Some people I know have tried Zyban and could not tolerate it as it kept them awake. I also used it for about 5 months and the Nicatrol Inhaler for about 4 months. My health care at the time only covered 3 months of just 1 of the smoking cessation products at a reasonable fee and the rest cost me a bundle but was worth it.
I haven't had a cigarette in 7.5 yrs but still LOVE the smell of a burning cigarette and know I could start up at a moment's notice. I also know that if I had even one cigarette or probably even a couple of puffs, I start back up. I was a 2 pack/day + smoker so quitting was NOT easy.
As long as you WANT to quit, and I mean really want to quit, you will be able to do so. But if you only want to quit because of the cost, well, you'd be surprised what you might sacrifice otherwise just to support your habit. Believe me, I do know.... The only thing I didn't sacrifice were my horses and house pets but any thing else was fair game.
I remember when I said I'd quit when cigarettes got to $5.00/carton. I didn't and I honestly don't remember what they cost when I did quit 7.5+ yrs ago but I do remember making the drive to the Penbrook exit on the Thruway to go to the Indian Reservation and buying cigarettes by the case!
Good luck and I wish you well. It is one of the hardest addictions to quit but it is possible. I'll be jingling for you and will add a wish for you when I go out at night and wish on the stars!
Due to a country western song that came out "I'll Pray For You", I no longer offer up prayers.
Sometimes you have to burn a few bridges to keep the crazies from following you!
I went to whyquit.com and read everything they had to offer about the physiology of nicotine addiction and once I totally understood what would happen when I quit, it was quite easy and I had smoked for a million years.
Good luck to you, its the best thing you can do for yourself!
My boyfriend (2 pack a day smoker for 30 years) quit 3 times. He also genuinely LOVED to smoke.
The first two times, he lasted about a year. The third time he used Chantix. He took it for almost a year (tried to stop it sooner and really WANTED to smoke so doc said to restart the meds) and has been smoke free for 4 years now.
He did smoke for the first week he took the meds (as directed) and then used the patch (all 3 steps) after that for a few months. I know it's unusual to use the drug this way but it was all under a doctor's supervision.
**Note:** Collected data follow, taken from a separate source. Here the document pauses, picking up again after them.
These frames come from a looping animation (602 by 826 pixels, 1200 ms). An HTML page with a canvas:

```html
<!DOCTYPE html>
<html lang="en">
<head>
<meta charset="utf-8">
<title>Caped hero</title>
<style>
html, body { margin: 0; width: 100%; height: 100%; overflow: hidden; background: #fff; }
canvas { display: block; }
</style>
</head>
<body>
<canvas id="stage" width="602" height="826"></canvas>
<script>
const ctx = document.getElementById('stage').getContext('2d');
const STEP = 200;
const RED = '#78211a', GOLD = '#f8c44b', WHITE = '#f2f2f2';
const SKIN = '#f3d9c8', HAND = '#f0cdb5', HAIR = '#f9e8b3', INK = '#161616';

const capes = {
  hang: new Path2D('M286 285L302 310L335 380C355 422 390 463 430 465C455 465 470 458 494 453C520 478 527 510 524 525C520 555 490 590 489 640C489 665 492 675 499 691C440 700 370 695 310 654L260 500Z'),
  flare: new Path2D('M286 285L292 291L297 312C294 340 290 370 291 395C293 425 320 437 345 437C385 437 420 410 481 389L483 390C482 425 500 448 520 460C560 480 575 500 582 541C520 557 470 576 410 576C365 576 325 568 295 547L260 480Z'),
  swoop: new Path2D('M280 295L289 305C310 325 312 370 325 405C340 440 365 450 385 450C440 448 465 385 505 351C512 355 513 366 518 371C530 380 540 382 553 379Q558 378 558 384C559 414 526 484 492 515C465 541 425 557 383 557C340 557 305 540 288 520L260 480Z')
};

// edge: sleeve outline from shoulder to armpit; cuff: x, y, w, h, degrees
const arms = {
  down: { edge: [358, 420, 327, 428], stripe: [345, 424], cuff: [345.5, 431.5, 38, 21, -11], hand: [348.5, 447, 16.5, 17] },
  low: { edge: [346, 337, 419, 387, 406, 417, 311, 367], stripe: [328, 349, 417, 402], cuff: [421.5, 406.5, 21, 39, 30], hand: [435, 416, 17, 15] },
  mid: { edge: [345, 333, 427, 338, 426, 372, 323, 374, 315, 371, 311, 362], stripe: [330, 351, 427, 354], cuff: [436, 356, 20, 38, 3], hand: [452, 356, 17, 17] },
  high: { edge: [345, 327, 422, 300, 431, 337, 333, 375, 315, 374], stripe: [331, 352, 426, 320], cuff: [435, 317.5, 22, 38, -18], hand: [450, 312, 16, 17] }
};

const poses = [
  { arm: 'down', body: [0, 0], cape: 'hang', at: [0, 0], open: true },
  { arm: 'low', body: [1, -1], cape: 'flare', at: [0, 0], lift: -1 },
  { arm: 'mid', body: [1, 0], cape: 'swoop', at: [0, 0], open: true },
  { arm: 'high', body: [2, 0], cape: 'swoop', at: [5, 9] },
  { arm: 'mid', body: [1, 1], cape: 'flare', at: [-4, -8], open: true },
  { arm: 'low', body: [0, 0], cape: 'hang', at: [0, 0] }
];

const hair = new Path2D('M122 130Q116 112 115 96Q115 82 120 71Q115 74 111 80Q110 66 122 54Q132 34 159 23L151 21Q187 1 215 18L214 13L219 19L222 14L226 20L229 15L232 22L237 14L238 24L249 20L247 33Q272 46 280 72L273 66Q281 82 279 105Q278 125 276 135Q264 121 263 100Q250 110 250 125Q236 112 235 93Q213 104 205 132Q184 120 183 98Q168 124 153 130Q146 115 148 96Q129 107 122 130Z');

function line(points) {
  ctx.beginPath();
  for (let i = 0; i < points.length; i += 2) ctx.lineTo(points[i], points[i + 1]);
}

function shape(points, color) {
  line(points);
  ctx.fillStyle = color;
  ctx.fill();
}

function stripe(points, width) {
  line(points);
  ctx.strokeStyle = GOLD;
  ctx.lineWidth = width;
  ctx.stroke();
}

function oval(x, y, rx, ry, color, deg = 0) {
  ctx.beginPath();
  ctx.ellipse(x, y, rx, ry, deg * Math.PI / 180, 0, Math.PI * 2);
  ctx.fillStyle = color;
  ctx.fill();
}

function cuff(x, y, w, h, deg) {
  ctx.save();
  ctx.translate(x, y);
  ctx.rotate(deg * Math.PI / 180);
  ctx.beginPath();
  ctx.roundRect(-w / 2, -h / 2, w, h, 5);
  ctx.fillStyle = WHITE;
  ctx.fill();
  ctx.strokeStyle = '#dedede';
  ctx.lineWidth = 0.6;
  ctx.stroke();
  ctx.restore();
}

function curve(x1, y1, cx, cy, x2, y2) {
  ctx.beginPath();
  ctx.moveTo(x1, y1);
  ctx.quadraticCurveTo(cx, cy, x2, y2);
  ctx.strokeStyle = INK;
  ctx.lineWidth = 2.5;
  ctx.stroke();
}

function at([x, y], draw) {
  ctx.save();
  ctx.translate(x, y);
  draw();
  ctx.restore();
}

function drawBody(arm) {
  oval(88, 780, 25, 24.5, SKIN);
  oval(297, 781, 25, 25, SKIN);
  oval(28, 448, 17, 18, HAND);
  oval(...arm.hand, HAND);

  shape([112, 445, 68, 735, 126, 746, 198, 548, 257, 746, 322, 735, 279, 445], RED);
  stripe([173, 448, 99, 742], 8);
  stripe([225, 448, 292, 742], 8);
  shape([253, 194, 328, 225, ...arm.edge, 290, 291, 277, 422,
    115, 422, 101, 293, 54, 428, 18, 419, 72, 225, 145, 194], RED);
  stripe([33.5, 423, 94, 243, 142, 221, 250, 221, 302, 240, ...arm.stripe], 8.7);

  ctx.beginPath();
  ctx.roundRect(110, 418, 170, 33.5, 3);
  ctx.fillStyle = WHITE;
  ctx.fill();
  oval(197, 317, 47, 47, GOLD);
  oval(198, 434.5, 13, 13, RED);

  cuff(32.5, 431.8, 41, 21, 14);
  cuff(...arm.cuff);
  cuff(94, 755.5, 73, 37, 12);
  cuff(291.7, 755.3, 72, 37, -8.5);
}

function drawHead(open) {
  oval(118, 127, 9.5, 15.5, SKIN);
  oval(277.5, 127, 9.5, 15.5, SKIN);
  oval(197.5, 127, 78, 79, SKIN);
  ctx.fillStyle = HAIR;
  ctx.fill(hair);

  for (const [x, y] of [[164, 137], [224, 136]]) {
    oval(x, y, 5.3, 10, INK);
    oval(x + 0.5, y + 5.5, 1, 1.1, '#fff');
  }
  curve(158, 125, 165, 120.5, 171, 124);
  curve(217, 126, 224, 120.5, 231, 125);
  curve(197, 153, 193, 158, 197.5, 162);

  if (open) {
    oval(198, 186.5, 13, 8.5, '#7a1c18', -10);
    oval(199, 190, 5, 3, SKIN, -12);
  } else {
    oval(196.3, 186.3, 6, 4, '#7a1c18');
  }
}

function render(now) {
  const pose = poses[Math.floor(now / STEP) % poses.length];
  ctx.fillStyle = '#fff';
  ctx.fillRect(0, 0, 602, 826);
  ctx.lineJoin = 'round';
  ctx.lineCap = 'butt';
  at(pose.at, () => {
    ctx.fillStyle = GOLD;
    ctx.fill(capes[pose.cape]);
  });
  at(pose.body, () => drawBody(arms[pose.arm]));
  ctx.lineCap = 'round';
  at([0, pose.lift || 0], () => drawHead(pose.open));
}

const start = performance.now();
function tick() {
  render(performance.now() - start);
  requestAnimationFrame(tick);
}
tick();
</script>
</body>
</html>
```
We made sure he always had hard candy in his truck, anything to keep his mouth busy
Chantix CAN give you nasty side effects.
I used Buproprion. Worked great.
Hypnosis did not work for anyone I know.
One of my siblings is an Oncology nurse. She says her patients made her quit. Really gross to see what smoking does to people (and few of the family members quit after one of their own gets a smoking-related disease)
I have some things going for me. I am very strong willed. While I like smoking, I am starting to notice physical effects that I don't like. The cost is really the last straw. There is no smoking in my house, and super supportive wonderful husband is allergic to smoke and a cardio-pulmonary PT; he is very much rooting for me.
I have one friend who quite with "The Book"; effective for three years thus far. Several friends have used chantix successfully, including one woman whom I never EVER thought would quit, so that gives me hope.
I am going to put the money I would spend on cigarettes into savings for a horse. If that isn't an incentive, I don't know what is!
I'll call the doc on Tuesday. Thanks again for the ideas and good thoughts. And MSJ, I strongly suspect I am going to be intolerable to be around for a time. I'm barely tolerable as is!